5. Sufficiency: ecosystem services research need to start asking “how much ecosystem service appropriation is enough?” rather than ‘‘how do we maximize ecosystem service provision?” A focus on sufficiency requires a greater focus on our normative goals, for example, by considering what an ideal social-ecological system might look like, rather than on how many services can we squeeze out of a given ecosystem.
6. Efficiency: The efficient use of ecosystems should be explicitly considered only as an instrumental means to a clearly defined normative goal, not as an intrinsic ends in its own right.
7. Persistence: ecosystem services research should acknowledge that ecosystems are dynamic and consider temporal ecosystem dynamics, potential regime shifts and long term degradation of ecosystem properties. Research should also identify to what extent the appropriation of benefits from ecosystems are dependent on non-renewable inputs and how this influences the long term persistence of the flows of ecosystem services.

We hope that highlighting strategies, in some small way, can help reorient ecosystem services research towards a more sustainability focused solutions based science.

The full paper can be found here.

Schröter, M., Stumpf, K.H., Loos, J., van Oudenhoven, A.P.E., Böhnke-Henrichs, A. and Abson, D.J. (2017) Refocusing ecosystem services towards sustainability, Ecosystem Services, 25, 35-43,

New concept in sustainability science: Reverse transdisciplinarity


(Health Warning: this is to be read with your sense of humour switched on.) As you can see from Aisa’s very nice last post on this blog, we are currently in the second year of field work for our project on food security and biodiversity conservation in southwestern Ethiopia. So far, we have done hundreds of interviews, dozens of focus group discussions and workshops on a wide range of topics through which we involve stakeholders in the research process. This involvement of stakeholders in sustainability science is usually referred to as transdisciplinarity and it is meant to enrich the research process, to co-create knowledge, to increase relevance and finally to facilitate joint problem solving.

As opposed to this concept, this blog post introduces the concept of reverse transdisciplinarity, which is completely new to sustainability science. Reverse transdisciplinarity means the active involvement of researchers in real world processes, as for example in farming activities (see Fig. 1). This involvement truly empowers local stakeholders and I am pretty confident that it promises to become a key method in sustainability science in the very near future.

I am looking forward for many examples of how to implement it posted in the comments section below.

Fig. 1: Girma, one of our PhD students, demonstrates the concept of reverse transdisciplinarity in SW Ethiopia.
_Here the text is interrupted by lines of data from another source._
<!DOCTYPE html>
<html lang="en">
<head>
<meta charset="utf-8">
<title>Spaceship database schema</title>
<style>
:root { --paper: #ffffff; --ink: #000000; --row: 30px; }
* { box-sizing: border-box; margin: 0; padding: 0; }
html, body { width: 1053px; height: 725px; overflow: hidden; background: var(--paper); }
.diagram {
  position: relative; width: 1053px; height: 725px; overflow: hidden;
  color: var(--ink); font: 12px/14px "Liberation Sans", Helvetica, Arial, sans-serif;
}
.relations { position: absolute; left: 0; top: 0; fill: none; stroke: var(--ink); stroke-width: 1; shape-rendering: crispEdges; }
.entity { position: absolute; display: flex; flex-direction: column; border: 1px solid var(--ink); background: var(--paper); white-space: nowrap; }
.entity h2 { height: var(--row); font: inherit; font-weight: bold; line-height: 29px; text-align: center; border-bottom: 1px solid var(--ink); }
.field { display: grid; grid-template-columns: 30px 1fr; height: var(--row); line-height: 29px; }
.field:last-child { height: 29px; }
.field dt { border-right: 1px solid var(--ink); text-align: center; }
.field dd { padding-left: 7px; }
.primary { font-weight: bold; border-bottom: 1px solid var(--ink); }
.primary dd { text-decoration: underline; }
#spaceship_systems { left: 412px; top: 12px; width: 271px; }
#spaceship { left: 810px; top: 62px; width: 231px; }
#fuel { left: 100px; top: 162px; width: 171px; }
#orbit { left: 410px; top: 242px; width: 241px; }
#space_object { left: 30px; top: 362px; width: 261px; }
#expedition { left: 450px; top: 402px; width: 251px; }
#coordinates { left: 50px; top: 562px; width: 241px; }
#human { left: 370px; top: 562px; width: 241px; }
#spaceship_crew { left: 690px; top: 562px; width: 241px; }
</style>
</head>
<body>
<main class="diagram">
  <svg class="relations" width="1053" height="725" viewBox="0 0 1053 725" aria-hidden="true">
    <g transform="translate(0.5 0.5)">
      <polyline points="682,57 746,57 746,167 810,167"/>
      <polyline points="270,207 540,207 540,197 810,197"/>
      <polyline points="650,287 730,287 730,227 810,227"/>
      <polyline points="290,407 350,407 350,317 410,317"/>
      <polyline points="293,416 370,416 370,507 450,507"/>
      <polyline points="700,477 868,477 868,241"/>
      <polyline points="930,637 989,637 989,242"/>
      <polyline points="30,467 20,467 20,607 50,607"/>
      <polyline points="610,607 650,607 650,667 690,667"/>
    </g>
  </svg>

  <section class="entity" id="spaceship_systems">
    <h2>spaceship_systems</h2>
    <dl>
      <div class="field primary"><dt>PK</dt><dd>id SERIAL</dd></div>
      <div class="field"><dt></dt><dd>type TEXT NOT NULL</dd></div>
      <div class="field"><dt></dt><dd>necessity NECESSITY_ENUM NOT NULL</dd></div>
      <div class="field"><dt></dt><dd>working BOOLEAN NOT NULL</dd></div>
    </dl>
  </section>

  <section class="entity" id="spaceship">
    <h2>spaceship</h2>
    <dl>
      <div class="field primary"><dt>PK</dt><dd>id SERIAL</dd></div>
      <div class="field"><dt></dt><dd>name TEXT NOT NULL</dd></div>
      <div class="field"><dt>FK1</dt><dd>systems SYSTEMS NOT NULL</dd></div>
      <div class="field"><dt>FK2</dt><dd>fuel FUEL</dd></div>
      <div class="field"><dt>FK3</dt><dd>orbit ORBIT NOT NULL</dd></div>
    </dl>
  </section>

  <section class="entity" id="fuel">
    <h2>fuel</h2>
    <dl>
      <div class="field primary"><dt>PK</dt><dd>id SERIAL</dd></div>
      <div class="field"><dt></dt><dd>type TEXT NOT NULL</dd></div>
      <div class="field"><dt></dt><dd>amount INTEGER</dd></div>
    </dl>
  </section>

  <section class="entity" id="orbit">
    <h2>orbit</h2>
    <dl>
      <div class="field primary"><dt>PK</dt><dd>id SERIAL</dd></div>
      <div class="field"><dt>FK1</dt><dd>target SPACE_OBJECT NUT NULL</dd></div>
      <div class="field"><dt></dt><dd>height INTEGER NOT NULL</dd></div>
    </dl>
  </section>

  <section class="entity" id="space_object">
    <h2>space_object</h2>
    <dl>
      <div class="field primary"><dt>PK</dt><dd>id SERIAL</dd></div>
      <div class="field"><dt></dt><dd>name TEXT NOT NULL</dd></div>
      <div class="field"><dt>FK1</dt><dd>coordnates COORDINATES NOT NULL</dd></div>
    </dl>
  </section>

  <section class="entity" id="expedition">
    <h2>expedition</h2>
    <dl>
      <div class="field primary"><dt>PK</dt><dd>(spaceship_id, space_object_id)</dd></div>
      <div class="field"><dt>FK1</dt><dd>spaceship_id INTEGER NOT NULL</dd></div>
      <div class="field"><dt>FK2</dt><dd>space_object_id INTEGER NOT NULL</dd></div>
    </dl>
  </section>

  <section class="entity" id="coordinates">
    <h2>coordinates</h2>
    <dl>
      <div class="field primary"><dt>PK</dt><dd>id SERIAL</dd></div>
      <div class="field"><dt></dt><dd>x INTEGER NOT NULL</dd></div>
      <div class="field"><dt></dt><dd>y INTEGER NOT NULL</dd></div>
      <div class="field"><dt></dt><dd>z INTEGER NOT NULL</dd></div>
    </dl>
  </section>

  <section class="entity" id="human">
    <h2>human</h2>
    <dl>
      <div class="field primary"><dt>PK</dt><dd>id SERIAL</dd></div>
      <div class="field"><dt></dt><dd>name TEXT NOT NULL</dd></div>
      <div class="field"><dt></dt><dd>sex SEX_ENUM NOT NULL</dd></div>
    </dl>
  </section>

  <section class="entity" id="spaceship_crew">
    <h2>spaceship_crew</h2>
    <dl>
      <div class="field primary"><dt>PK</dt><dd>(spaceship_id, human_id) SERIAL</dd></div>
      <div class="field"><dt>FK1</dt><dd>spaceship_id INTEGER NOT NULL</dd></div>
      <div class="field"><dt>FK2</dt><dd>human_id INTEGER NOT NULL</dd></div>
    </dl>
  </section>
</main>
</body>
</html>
While just a few minutes earlier he was trying to find interviewees for a survey, he spontaneously switched his role and started to actively improve food security in our study region. His ploughing saved important calories for local farmers and also helped to build trust among the local people. (Unfortunately, it didn’t help to find participants for the survey and we had to go somewhere else afterwards. Maybe it was because he didn’t plow in a straight line.)